WHAT YOU WILL DO:
Say how many lines below contain the word "color". The number is the entire reply.

(PROVIDED DATA)

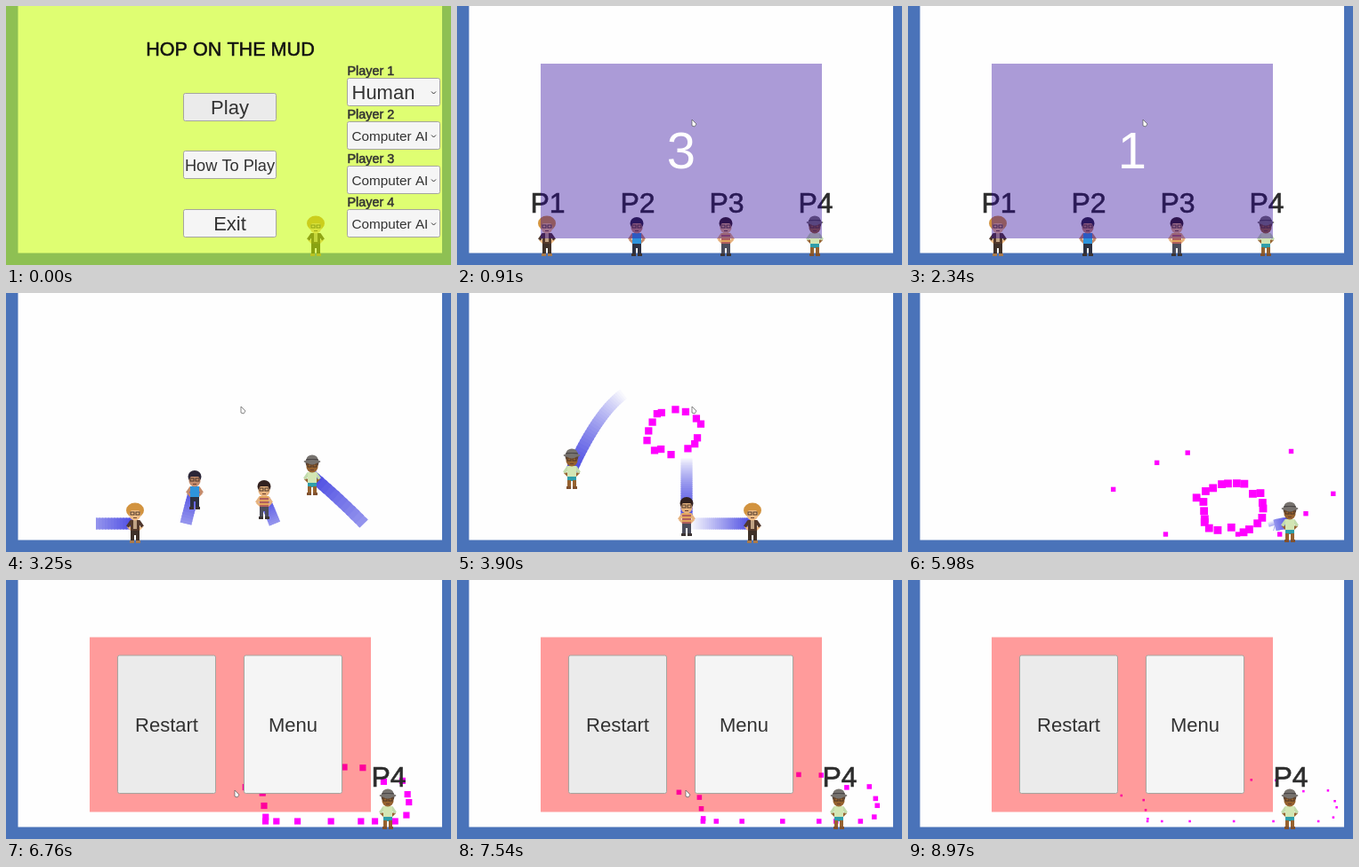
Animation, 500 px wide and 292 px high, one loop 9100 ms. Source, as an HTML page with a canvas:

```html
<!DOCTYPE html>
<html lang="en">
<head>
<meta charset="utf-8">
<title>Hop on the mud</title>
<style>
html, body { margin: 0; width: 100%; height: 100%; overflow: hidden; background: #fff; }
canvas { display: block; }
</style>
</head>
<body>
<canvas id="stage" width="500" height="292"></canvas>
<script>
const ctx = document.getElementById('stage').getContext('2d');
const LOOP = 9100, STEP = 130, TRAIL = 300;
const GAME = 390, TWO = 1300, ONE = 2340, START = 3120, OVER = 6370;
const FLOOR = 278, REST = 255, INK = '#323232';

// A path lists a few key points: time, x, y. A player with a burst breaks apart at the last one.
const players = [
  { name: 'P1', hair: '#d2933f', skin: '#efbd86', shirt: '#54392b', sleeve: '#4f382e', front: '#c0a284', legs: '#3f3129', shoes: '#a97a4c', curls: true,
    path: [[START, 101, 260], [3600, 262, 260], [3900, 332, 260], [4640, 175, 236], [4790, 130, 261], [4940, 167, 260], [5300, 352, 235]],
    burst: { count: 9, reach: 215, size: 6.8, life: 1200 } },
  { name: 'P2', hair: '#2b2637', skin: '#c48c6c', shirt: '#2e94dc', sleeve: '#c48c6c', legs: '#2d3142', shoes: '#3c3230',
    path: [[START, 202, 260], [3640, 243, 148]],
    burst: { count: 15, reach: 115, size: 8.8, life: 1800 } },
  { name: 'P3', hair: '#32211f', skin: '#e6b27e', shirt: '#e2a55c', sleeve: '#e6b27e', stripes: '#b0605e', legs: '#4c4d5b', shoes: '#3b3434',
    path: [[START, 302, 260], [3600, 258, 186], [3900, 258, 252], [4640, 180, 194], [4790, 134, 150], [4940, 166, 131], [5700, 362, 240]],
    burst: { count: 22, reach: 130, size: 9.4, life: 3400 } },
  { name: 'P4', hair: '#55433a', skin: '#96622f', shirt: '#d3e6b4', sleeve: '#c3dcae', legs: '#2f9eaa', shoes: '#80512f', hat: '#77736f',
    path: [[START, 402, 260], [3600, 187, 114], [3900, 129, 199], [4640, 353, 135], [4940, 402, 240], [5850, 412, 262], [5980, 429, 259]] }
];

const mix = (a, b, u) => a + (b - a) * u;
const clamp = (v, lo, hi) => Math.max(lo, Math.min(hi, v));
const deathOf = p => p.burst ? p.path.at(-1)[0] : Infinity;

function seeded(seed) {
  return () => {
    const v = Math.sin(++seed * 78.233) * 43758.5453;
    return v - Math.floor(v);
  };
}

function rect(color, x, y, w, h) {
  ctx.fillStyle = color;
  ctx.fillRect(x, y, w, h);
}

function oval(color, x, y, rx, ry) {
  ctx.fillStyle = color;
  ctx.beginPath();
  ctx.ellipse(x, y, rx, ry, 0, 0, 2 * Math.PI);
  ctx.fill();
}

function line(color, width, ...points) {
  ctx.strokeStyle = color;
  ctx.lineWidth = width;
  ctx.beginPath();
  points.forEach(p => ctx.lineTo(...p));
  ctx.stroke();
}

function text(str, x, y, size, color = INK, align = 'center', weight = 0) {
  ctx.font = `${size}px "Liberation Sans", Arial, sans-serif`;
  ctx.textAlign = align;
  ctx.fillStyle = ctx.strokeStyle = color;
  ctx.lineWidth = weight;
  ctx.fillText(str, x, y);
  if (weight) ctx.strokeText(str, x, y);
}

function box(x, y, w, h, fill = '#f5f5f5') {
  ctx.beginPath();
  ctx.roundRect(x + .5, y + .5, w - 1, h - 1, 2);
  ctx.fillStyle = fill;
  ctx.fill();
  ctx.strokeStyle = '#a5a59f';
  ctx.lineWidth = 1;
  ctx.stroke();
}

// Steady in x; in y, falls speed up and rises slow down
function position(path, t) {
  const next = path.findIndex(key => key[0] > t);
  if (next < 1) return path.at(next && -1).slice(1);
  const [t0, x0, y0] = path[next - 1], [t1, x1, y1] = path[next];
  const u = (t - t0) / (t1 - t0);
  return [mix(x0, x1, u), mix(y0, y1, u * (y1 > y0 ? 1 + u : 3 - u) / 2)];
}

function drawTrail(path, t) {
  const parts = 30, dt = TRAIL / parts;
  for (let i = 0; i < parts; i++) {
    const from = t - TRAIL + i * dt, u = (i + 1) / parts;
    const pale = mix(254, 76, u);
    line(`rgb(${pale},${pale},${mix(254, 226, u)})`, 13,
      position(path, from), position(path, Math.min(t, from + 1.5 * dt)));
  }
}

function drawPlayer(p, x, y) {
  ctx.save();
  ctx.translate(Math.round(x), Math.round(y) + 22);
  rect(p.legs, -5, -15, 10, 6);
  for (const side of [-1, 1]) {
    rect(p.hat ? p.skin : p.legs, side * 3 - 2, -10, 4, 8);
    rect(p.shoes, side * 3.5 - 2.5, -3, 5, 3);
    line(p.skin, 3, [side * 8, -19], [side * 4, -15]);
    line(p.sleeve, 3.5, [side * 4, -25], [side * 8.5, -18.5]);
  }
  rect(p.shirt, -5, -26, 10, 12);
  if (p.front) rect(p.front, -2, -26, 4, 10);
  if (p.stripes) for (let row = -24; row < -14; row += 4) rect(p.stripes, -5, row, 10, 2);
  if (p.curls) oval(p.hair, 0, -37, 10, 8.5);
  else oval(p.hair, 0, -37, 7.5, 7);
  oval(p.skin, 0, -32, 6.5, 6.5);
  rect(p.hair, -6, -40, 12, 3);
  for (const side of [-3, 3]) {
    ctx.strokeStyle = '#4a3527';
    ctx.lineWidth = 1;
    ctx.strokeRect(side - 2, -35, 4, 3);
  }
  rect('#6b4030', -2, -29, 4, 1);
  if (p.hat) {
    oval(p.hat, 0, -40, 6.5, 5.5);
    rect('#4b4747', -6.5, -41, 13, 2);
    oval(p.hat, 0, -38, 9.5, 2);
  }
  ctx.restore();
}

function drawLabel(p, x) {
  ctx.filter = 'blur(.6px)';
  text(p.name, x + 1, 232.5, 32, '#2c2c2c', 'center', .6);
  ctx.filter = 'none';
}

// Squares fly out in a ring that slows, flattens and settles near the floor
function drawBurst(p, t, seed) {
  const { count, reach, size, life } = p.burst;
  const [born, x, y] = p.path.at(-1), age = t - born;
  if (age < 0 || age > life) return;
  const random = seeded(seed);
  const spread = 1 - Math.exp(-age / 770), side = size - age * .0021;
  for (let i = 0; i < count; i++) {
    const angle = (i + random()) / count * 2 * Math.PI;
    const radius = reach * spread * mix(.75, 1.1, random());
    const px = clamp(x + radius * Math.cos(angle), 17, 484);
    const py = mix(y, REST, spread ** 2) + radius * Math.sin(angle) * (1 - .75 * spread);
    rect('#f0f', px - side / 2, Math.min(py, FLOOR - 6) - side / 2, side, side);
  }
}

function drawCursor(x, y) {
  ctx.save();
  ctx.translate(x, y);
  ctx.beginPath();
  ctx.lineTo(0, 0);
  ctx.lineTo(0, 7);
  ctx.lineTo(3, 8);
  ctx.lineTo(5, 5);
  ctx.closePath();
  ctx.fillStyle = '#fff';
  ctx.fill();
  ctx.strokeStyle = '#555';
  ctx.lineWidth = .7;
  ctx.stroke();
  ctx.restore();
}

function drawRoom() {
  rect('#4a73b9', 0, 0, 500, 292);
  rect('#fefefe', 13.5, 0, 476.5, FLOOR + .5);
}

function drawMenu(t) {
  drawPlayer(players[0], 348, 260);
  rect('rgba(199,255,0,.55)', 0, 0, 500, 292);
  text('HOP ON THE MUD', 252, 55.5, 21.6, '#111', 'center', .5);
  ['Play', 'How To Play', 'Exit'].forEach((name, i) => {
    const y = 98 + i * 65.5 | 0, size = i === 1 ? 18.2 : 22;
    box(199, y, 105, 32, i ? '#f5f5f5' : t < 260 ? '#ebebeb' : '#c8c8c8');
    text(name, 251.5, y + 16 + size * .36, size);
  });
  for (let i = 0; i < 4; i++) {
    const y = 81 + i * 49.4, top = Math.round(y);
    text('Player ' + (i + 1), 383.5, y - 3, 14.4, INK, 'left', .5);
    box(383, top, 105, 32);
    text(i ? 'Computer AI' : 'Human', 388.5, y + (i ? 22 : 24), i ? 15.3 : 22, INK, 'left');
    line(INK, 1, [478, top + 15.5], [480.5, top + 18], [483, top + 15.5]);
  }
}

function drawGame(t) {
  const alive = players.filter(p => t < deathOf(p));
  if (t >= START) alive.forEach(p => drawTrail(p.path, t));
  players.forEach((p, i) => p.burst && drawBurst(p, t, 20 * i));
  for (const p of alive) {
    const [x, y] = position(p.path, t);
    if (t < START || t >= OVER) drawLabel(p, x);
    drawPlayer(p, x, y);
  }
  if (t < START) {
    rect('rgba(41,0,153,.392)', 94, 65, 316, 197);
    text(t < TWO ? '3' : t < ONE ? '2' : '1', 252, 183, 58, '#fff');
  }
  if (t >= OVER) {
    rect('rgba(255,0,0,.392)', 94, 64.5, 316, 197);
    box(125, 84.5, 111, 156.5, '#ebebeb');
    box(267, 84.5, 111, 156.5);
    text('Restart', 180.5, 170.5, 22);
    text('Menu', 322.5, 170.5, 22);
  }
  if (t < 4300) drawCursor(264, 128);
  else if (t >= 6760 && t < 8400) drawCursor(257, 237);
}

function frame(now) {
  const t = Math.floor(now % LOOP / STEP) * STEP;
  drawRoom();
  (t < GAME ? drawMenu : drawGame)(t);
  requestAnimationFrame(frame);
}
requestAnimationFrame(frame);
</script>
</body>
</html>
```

(End PROVIDED DATA)

TASK RESPONSE:
8